Publications such as newspapers, police reports, and so on may[year needed] print b__y instead of the full profanity. A spoken language equivalent is blankety or, less frequently, blanked or blanky; the spoken words are all variations of blank, which, as a verbal representation of a dash, is used as a euphemism for a variety of "bad" words.
Use of bloody as an adverbial or generic intensifier is to be distinguished from its fixed use in the expressions "bloody murder" and "bloody hell". In "bloody murder", it has the original sense of an adjective used literally. The King James Version of the Bible frequently uses bloody as an adjective in reference to bloodshed or violent crime, as in "bloody crimes" (Ezekiel 22:2), "Woe to the bloody city" (Ezekiel 24:6, Nahum 3:1). "bloody men" (26:9, Psalms 59:2, 139:19), etc. The expression of "bloody murder" goes back to at least Elizabethan English, as in Shakespeare's Titus Andronicus (c. 1591), "bloody murder or detested rape". The expression "scream bloody murder" (in the figurative or desemanticised sense of "to loudly object to something" attested since c. 1860) is now considered American English, while in British English, the euphemistic "blue murder" had replaced "bloody murder" during the period of "bloody" being considered taboo.

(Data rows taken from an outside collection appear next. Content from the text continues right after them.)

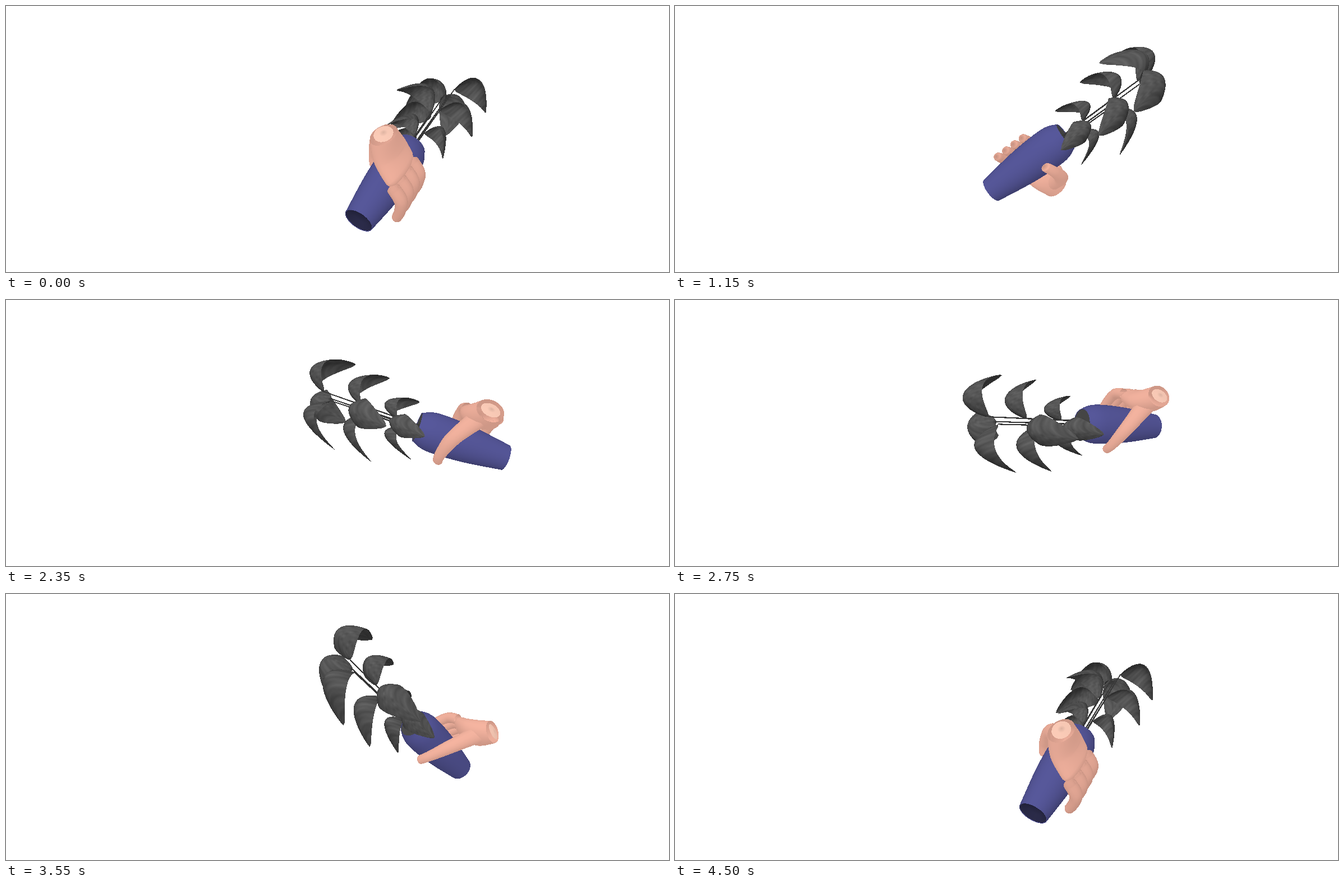
These frames come from a looping animation (1182x474 px, 4.55 s). An HTML page with a canvas:

```html
<!DOCTYPE html>
<html lang="en">
<head>
<meta charset="utf-8">
<title>Hand holding a potted plant</title>
<style>
html, body { margin: 0; width: 100%; height: 100%; overflow: hidden; background: #fff; }
canvas { display: block; }
</style>
</head>
<body>
<canvas id="stage" width="1182" height="474"></canvas>
<script>
const W = 1182, H = 474, LOOP = 4550, STEP = 50;
const CX = 715, CY = 234, CAMERA = 800;
const PIVOT = [0, 16, 16];
const ctx = document.getElementById('stage').getContext('2d');
const image = ctx.createImageData(W, H);
const pixels = new Uint32Array(image.data.buffer);
const depth = new Float32Array(W * H);

const { sin, cos, sqrt, PI, min, max, floor, ceil, abs } = Math;
const RAD = PI / 180;
const dot = (a, b) => a[0] * b[0] + a[1] * b[1] + a[2] * b[2];
const sub = (a, b) => a.map((x, i) => x - b[i]);
const cross = (a, b) => [a[1] * b[2] - a[2] * b[1], a[2] * b[0] - a[0] * b[2], a[0] * b[1] - a[1] * b[0]];
const unit = a => { const l = sqrt(dot(a, a)) || 1; return a.map(x => x / l); };
const clamp = x => min(1, max(0, x));

// Model: y runs up the vase axis (0 at the rim), x towards the wrist, z to the thumb side.
const verts = [], tris = [];

function grid(rows, cols, f, rgb, ambient, tone = () => 1) {
  const first = verts.length, e = 0.004;
  for (let i = 0; i <= rows; i++) for (let j = 0; j <= cols; j++) {
    const s = i / rows, t = j / cols;
    const ds = sub(f(clamp(s + e), t), f(clamp(s - e), t));
    const dt = sub(f(s, clamp(t + e)), f(s, clamp(t - e)));
    verts.push({ p: sub(f(s, t), PIVOT), n: unit(cross(ds, dt)), ambient, tone: tone(s, t) });
    if (i && j) {
      const d = first + i * (cols + 1) + j, b = d - cols - 1;
      tris.push([b - 1, b, d, rgb], [b - 1, d, d - 1, rgb]);
    }
  }
}

// Smooth curve through points of any dimension
function along(pts, s) {
  const x = clamp(s) * (pts.length - 1), k = min(floor(x), pts.length - 2), u = x - k;
  const b = pts[k], c = pts[k + 1], a = pts[k - 1] || b, d = pts[k + 2] || c;
  return b.map((v, i) => v + 0.5 * u * (c[i] - a[i] +
    u * (2 * a[i] - 5 * v + 4 * c[i] - d[i] + u * (3 * (v - c[i]) + d[i] - a[i]))));
}

// Points are x, y, z, radius
const lathe = pts => (s, t) => {
  const [x, y, z, r] = along(pts, s), a = t * 2 * PI;
  return [x + r * cos(a), y, z + r * sin(a)];
};

// Points are x, y, z, radius along y, radius across; the far end is rounded off
const tube = (pts, round) => (s, t) => {
  const [x, y, z, ry, rn] = along(pts, s), a = t * 2 * PI;
  const d = sub(along(pts, s + 0.01), along(pts, s - 0.01));
  const n = unit([-d[2], 0, d[0]]);
  const k = s > 1 - round ? sqrt(max(0, 1 - ((s - 1 + round) / round) ** 2)) : 1;
  return [x + n[0] * rn * k * cos(a), y + ry * k * sin(a), z + n[2] * rn * k * cos(a)];
};

const BLUE = [88, 89, 156], SKIN = [246, 181, 161], CUT = [252, 204, 184];
const SOIL = [76, 76, 76], HOLLOW = [46, 46, 78], LEAF = [102, 102, 102], STEM = [64, 64, 64];

function vase() {
  grid(20, 36, lathe([[0, 0, 0, 27], [0, -28, 0, 36], [0, -95, 0, 34], [0, -173, 0, 24]]), BLUE, 0.72);
  grid(2, 30, lathe([[0, -3, 0, 0], [0, -1, 0, 26]]), SOIL, 0.8);
  grid(2, 30, lathe([[0, -160, 0, 0], [0, -172.5, 0, 23]]), HOLLOW, 0.75);
}

function hand() {
  const wrist = [114, -92, 2, 24, 19];
  grid(16, 24, tube([wrist, [78, -89, -8, 35, 20], [50, -97, -36, 37, 14]], 0.2), SKIN, 0.84);
  grid(3, 20, tube([[119, -92, 2, 0, 0], wrist], 0.001), CUT, 0.88);
  grid(24, 16, tube([[86, -82, 6, 20, 16], [50, -56, 34, 14, 12], [8, -50, 45, 10, 9], [-20, -54, 43, 9, 8]], 0.08), SKIN, 0.84);
  for (let y = -70; y >= -130; y -= 20)
    grid(20, 14, tube([[54, y, -36, 10, 10], [32, y, -49, 11, 10], [4, y, -48, 10, 9], [-23, y, -41, 8, 8]], 0.12), SKIN, 0.8);
}

// Three tiers of three arched leaves, each on its own stem
function plant() {
  [-95, 127, 45, -90, 120, 45, -87, 119, 190].forEach((heading, i) => {
    const tier = floor(i / 3), c = cos(heading * RAD), d = sin(heading * RAD);
    const base = 25 + 68 * tier + (heading < 0 ? 16 : 0);
    const reach = 54 + 26 * min(tier, 1), half = 20 + 5 * tier;
    const rise = 28 + 5 * tier, fall = 35;
    const up = 2 * rise + 2 * sqrt(rise * (rise + fall)), down = up + fall;
    const leaf = (s, t) => {
      const side = 2 * t - 1, wide = max(0, sin(PI * s)) ** 0.75;
      const r = 6 + reach * s, q = half * wide * side;
      return [c * r - d * q, base + up * s - down * s * s - 22 * wide * side * side, d * r + c * q];
    };
    const streak = (s, t) => 0.9 + 0.12 * sin(43 * s + 9 * abs(2 * t - 1) + i) * sin(19 * s - 5 * t + 2 * i);
    grid(26, 12, leaf, LEAF, 0.5, streak);
    grid(6, 5, lathe([[c * 5, -4, d * 5, 1.4], [c * 6, base, d * 6, 1]]), STEM, 0.7);
  });
}

vase();
hand();
plant();

// Poses: time, then degrees: heading of the vase on screen, lean to the viewer, roll about its axis
const poses = [
  [0, 54, -38, 112],
  [700, 7, -3, 237],
  [1650, 87, 15, 375],
  [2350, 161, 6, 416],
  [3150, 175, 53, 420],
  [4000, 84, 6, 385],
  [4500, 58, -37, 464]
];

function angles(time) {
  const n = poses.length;
  const at = k => {
    const turn = floor(k / n), [t, heading, lean, roll] = poses[(k + n) % n];
    return [t + LOOP * turn, heading, lean, roll + 360 * turn];
  };
  let k = n - 1;
  while (poses[k][0] > time) k--;
  const [a, b, c, d] = [-1, 0, 1, 2].map(i => at(k + i));
  const span = c[0] - b[0], u = (time - b[0]) / span;
  return [1, 2, 3].map(i => {
    const p = b[i], q = c[i];
    const m = (q - a[i]) / (c[0] - a[0]) * span, o = (d[i] - p) / (d[0] - b[0]) * span;
    return RAD * (p + u * (m + u * (3 * (q - p) - 2 * m - o + u * (2 * (p - q) + m + o))));
  });
}

function axes(time) {
  const [heading, lean, roll] = angles(time);
  const y = [cos(lean) * cos(heading), cos(lean) * sin(heading), sin(lean)];
  const flat = [sin(heading), -cos(heading), 0], front = cross(flat, y);
  const x = flat.map((v, i) => v * cos(roll) + front[i] * sin(roll));
  return [x, y, cross(x, y)];
}

const LIGHT = unit([-0.15, 0.4, 0.9]);

function project(v, m) {
  const turn = p => [0, 1, 2].map(i => p[0] * m[0][i] + p[1] * m[1][i] + p[2] * m[2][i]);
  const p = turn(v.p), n = turn(v.n);
  const scale = CAMERA / (CAMERA - p[2]);
  const facing = dot(n, [-p[0], -p[1], CAMERA - p[2]]) < 0 ? -1 : 1;
  const lit = max(0, dot(n, LIGHT) * facing);
  return [CX + p[0] * scale, CY - p[1] * scale, scale, (v.ambient + (1 - v.ambient) * lit) * v.tone];
}

function fill(a, b, c, rgb) {
  const area = (b[0] - a[0]) * (c[1] - a[1]) - (b[1] - a[1]) * (c[0] - a[0]);
  if (!area) return;
  const x0 = max(0, ceil(min(a[0], b[0], c[0]) - 0.5)), x1 = min(W - 1, floor(max(a[0], b[0], c[0]) - 0.5));
  const y0 = max(0, ceil(min(a[1], b[1], c[1]) - 0.5)), y1 = min(H - 1, floor(max(a[1], b[1], c[1]) - 0.5));
  for (let y = y0; y <= y1; y++) for (let x = x0; x <= x1; x++) {
    const px = x + 0.5, py = y + 0.5;
    const u = ((b[0] - px) * (c[1] - py) - (b[1] - py) * (c[0] - px)) / area;
    const v = ((c[0] - px) * (a[1] - py) - (c[1] - py) * (a[0] - px)) / area;
    const w = 1 - u - v;
    if (u < 0 || v < 0 || w < 0) continue;
    const z = u * a[2] + v * b[2] + w * c[2], i = y * W + x;
    if (z <= depth[i]) continue;
    depth[i] = z;
    const l = u * a[3] + v * b[3] + w * c[3];
    pixels[i] = 0xff000000 | min(255, rgb[2] * l) << 16 | min(255, rgb[1] * l) << 8 | min(255, rgb[0] * l);
  }
}

function draw(time) {
  pixels.fill(0xffffffff);
  depth.fill(0);
  const m = axes(time), pts = verts.map(v => project(v, m));
  for (const [a, b, c, rgb] of tris) fill(pts[a], pts[b], pts[c], rgb);
  ctx.putImageData(image, 0, 0);
}

let start, shown = 0;
function tick(now) {
  start ??= now;
  const time = floor((now - start) % LOOP / STEP) * STEP;
  if (time != shown) draw(shown = time);
  requestAnimationFrame(tick);
}
draw(0);
requestAnimationFrame(tick);
</script>
</body>
</html>
```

The expression "bloody hell" is now used as a general expression of surprise or as a general intensifier; e.g. "bloody hell" being used repeatedly in Harry Potter and the Philosopher's Stone (2001, PG Rating). In March 2006 Australia's national tourism commission launched an advertising campaign targeted at potential visitors in several English-speaking countries. The ad sparked controversy because of its ending (in which a cheerful, bikini-clad spokeswoman delivers the ad's call-to-action by saying "...so where the bloody hell are you?"). In the UK the BACC required that a modified version of the ad be shown in the United Kingdom, without the word "bloody", but in May 2006, the Advertising Standards Authority ruled that the word bloody was not an inappropriate marketing tool and the original version of the ad was permitted to air.
The longer "bloody hell-hounds" appears to have been at least printable in early 19th century Britain. "Bloody hell's flames" as well as "bloody hell" is reported as a profanity supposedly used by Catholics against Protestants in 1845.